Being better down the field means everyone doing their jobs with just a touch more consistency. The offensive line finishes blocks. The wideouts get themselves open. The quarterback finds them accurately and on-time.
On that last point, it sounds as if Nebraska’s starting quarterback—fourth-year man Adrian Martinez—is in a good place.
“I thought he had a good last year, especially with his completion percentage. He’s taken it (to) another level from a leadership standpoint and an accuracy standpoint, and I even think from a fitness standpoint,” offensive coordinator Matt Lubick said Wednesday. “I already knew he was a good athlete and fast, but he looks even a step faster.
“He’s throwing balls on time. He’s really making the receivers and tight ends look good because he’s putting the ball where it’s supposed to be on a consistent basis.”
Martinez said last week he had worked to reshape his body a bit this offseason in an attempt to rediscover the first-step burst he had as a true freshman. By all accounts, Martinez is physically and mentally in strong shape.
Senior wideout Levi Falck said Martinez’s arm looks better. Martinez smiled at the compliment when it was later shared with him, saying he didn’t want to toot his own horn, but he felt that as well.
The cannon will help just in simple terms of pushing the ball downfield, but Lubick is more interested in the technical aspect.
“He’s always had great zip and arm strength—I think NFL arm strength—but the thing I’ve noticed is he’s taken his accuracy to another step,” Lubick said. “When he has to put touch on the ball, he’s putting touch on the ball. That’s why we’re hitting on more deep balls than we have in the past.”
Lubick becomes the latest in a string of Huskers in recent weeks to make that same assessment. Nebraska is hitting downfield with more frequency this spring period than it has in the past.
It’s an emphasis, in the sense that Nebraska is repping those kinds of stretch plays more often, but also in the way it’s handled by the quarterbacks.
“Last year in games, I don’t know if that was the first read in a lot of our games,” said junior wideout Oliver Martin. “Now there’s more of an emphasis on if there is a vertical route in a concept, give it a look even if it’s not supposed to be the first read.”
Martin fancies himself a deep ball threat. At 6-foot-1 with a quick first step, he’s in a room full of like-minded wideouts.
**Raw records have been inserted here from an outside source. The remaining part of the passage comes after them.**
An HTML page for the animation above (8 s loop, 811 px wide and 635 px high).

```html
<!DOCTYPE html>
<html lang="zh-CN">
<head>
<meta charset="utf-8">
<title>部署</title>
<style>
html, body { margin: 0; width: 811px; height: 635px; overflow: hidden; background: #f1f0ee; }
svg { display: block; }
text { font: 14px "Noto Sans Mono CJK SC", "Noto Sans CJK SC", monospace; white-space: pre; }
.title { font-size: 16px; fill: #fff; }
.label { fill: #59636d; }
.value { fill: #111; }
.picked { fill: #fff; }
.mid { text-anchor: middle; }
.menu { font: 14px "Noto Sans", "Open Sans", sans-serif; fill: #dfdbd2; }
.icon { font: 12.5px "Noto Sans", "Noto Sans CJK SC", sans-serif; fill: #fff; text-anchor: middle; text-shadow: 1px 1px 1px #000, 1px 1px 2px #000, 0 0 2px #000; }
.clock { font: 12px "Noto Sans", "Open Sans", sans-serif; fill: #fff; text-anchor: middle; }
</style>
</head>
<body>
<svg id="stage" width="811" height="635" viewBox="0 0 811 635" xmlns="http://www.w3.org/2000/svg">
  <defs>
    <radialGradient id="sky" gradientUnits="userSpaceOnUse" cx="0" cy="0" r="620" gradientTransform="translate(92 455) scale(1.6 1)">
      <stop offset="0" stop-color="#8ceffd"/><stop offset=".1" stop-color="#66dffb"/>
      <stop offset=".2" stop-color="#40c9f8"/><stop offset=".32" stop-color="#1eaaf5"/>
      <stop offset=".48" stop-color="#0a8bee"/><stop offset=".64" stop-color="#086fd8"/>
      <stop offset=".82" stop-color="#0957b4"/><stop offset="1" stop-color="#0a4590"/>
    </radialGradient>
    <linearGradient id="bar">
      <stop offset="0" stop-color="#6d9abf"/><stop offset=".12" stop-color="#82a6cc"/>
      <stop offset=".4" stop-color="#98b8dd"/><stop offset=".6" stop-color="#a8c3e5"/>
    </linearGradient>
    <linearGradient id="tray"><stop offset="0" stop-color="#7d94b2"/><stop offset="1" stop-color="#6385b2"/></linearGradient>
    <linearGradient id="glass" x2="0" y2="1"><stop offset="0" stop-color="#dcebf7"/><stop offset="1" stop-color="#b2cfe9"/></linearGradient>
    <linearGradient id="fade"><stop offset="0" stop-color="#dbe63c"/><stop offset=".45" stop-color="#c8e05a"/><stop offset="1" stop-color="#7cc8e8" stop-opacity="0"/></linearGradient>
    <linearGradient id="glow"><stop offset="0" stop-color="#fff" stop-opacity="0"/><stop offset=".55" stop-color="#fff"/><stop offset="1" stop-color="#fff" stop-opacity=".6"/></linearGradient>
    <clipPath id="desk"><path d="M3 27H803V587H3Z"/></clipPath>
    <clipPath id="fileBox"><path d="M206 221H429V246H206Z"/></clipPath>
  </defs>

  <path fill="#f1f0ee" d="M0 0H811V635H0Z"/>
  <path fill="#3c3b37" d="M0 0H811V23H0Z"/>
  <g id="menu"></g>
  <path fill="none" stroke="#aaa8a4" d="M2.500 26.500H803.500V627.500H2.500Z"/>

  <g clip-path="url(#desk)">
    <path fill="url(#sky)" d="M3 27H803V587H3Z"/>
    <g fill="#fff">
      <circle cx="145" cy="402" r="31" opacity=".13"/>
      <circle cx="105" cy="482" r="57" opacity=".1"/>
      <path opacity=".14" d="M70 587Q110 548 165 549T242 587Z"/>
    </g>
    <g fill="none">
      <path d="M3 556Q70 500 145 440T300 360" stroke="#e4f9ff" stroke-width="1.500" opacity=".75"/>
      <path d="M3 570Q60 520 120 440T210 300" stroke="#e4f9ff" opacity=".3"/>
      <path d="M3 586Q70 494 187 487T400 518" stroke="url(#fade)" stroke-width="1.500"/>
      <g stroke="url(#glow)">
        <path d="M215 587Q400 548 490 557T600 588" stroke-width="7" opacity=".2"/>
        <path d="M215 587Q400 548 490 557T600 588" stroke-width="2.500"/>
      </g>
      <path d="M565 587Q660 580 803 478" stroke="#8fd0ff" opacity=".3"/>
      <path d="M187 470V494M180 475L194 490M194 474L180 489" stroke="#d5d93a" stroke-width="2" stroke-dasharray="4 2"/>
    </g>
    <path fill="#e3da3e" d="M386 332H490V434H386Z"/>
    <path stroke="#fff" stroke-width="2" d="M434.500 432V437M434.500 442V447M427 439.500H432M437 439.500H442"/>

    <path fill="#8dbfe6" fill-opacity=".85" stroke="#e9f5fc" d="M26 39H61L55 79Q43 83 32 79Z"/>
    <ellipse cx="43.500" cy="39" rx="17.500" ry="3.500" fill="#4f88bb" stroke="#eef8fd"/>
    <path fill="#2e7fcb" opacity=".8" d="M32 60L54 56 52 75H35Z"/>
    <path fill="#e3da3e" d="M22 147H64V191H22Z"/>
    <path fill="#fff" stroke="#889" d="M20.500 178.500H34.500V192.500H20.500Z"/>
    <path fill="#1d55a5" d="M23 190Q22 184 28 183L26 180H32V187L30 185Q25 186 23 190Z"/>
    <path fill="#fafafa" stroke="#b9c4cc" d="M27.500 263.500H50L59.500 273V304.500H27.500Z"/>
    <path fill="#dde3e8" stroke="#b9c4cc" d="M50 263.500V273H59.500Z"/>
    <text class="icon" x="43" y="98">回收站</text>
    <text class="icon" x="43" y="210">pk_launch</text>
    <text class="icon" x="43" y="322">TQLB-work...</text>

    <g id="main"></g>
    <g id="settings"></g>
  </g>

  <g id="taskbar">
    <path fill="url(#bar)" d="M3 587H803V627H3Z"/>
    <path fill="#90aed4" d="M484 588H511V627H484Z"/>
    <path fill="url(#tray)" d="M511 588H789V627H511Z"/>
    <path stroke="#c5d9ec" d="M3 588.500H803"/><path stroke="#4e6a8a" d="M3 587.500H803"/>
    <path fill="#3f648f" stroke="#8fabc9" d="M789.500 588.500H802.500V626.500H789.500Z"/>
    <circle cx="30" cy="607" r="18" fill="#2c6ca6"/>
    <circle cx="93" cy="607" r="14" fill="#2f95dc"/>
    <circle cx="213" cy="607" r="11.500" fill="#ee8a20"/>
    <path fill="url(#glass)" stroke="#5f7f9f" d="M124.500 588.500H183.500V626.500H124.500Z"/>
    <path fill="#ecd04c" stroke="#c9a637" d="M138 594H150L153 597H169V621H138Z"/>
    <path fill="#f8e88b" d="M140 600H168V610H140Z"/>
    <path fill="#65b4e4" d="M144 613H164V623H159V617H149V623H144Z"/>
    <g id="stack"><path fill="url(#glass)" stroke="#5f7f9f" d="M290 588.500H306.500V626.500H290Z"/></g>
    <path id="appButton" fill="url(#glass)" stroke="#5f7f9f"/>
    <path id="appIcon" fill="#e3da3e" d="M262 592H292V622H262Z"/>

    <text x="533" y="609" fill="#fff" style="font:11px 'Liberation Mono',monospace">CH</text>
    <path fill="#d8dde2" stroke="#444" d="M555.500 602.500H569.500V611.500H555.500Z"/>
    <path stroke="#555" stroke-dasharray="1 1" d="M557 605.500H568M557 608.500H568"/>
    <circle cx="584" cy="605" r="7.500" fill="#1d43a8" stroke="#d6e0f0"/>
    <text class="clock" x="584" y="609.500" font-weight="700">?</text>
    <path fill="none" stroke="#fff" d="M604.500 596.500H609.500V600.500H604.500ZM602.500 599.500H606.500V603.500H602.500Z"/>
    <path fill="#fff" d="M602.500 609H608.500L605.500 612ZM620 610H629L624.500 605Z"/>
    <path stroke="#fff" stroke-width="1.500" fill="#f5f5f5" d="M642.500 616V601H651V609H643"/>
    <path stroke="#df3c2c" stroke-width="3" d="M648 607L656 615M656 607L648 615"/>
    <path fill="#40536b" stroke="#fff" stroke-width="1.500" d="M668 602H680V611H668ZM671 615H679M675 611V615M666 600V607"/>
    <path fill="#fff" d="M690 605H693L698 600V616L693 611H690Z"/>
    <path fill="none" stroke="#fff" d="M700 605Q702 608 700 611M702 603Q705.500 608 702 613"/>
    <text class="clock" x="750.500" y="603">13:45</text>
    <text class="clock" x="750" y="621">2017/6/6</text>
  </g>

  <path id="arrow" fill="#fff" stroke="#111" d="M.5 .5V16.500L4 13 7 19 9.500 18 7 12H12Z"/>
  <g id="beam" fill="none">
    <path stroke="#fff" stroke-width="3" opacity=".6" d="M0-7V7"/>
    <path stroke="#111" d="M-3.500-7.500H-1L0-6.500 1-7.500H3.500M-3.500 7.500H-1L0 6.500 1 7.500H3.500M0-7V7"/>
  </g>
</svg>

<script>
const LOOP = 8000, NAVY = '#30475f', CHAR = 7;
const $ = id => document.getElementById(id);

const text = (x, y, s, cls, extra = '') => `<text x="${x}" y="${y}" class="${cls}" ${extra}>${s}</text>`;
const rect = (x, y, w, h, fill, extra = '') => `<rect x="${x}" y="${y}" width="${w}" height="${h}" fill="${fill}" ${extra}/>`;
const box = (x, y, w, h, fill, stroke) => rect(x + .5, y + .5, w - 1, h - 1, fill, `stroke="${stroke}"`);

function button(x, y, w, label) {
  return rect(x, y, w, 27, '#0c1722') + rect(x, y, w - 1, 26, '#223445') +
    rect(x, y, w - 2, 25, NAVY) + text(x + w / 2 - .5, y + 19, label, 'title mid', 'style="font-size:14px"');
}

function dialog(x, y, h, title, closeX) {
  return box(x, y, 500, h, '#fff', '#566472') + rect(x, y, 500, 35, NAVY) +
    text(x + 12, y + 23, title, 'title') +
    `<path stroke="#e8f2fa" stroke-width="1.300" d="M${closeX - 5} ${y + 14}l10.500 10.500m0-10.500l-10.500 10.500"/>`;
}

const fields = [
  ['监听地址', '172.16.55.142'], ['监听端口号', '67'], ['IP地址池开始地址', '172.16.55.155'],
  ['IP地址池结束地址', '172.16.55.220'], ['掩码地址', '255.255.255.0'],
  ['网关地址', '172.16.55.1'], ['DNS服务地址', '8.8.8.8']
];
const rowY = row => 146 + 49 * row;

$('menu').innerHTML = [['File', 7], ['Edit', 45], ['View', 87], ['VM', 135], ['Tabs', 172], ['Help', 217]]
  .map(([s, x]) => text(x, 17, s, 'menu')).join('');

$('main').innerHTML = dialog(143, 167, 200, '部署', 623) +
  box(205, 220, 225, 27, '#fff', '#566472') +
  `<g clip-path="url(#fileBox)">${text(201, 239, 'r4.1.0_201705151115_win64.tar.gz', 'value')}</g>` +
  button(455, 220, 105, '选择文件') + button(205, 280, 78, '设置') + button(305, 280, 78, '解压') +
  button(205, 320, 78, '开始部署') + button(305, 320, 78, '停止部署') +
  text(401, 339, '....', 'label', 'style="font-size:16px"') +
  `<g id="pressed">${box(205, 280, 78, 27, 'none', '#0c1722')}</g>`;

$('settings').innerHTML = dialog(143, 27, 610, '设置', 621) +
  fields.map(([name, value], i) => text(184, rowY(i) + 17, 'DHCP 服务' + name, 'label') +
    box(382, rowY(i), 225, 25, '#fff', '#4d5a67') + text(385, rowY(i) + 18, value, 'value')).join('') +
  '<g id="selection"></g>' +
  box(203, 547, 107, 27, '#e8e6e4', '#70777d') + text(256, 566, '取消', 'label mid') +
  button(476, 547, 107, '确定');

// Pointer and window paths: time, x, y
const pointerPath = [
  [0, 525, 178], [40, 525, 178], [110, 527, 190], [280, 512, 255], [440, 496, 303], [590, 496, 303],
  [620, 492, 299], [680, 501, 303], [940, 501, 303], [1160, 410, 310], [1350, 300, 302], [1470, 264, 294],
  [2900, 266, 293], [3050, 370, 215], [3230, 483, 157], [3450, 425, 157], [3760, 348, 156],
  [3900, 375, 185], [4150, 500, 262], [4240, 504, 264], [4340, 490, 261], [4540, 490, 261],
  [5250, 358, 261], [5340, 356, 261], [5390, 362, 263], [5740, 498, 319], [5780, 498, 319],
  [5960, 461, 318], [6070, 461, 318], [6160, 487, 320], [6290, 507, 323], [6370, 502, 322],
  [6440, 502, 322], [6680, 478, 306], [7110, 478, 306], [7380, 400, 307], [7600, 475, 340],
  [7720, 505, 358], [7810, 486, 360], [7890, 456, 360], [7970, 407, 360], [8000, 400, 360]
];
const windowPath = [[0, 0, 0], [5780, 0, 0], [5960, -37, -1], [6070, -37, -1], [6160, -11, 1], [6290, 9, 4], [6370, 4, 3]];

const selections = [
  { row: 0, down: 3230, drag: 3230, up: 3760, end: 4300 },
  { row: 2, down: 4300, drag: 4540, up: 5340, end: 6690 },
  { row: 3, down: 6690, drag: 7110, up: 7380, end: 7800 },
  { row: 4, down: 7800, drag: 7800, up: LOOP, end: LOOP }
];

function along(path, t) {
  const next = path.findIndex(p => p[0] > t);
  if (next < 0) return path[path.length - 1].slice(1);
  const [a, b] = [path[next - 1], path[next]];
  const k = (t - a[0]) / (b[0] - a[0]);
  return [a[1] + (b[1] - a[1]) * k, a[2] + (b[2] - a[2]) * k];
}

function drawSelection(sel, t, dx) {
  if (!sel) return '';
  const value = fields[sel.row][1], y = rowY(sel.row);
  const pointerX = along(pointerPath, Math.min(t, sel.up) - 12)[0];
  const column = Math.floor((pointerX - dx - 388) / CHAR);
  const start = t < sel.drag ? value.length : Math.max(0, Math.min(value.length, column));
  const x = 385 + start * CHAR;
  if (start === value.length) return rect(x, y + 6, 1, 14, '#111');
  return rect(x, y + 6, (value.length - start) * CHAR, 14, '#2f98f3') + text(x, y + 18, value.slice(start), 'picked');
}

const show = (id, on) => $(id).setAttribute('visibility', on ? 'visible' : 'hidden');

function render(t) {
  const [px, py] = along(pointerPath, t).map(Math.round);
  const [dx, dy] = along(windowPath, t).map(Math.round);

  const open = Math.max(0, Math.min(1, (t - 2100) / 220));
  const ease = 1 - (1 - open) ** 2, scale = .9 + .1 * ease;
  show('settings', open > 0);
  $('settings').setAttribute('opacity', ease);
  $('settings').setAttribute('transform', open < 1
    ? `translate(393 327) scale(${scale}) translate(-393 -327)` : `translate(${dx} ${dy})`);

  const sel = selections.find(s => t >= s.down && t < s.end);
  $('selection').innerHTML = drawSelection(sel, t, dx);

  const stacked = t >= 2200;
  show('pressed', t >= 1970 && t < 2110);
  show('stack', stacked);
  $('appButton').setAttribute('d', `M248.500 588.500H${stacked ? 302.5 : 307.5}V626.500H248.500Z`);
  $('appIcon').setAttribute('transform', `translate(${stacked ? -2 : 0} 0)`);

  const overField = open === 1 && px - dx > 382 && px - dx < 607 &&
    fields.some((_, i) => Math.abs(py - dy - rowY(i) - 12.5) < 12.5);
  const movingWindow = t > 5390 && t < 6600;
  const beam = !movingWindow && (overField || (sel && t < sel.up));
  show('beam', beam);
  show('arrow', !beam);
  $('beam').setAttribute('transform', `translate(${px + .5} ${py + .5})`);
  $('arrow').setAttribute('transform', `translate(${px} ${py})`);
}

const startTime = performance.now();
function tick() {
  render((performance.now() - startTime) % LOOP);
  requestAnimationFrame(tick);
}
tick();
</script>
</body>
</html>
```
Of Samori Toure, a 6-foot-3 transfer from Montana this offseason, Martin said he “consistently can get open.” Of Omar Manning, a 6-foot-4 second-year man, teammate Wyatt Liewer said he’s “making all kinds of plays.”
The 6-foot-2 Zavier Betts got praise from starting corner Cam Taylor-Britt on Monday.
“Happy with them,” Lubick said when asked about his overall level of satisfaction with the wideout performance so far. “Those guys are feeling a lot more confident because they understand the offensive plays faster and they’re making plays and the quarterbacks are throwing some really good balls.”
Derek is a newbie on the Hail Varsity staff covering Husker athletics. In college, he was best known as ‘that guy from Twitter.’ He has covered a Sugar Bowl, a tennis national championship and almost everything in between (except an NCAA men’s basketball tournament game… *tears*). In his spare time, he can be found arguing with literally anyone about sports.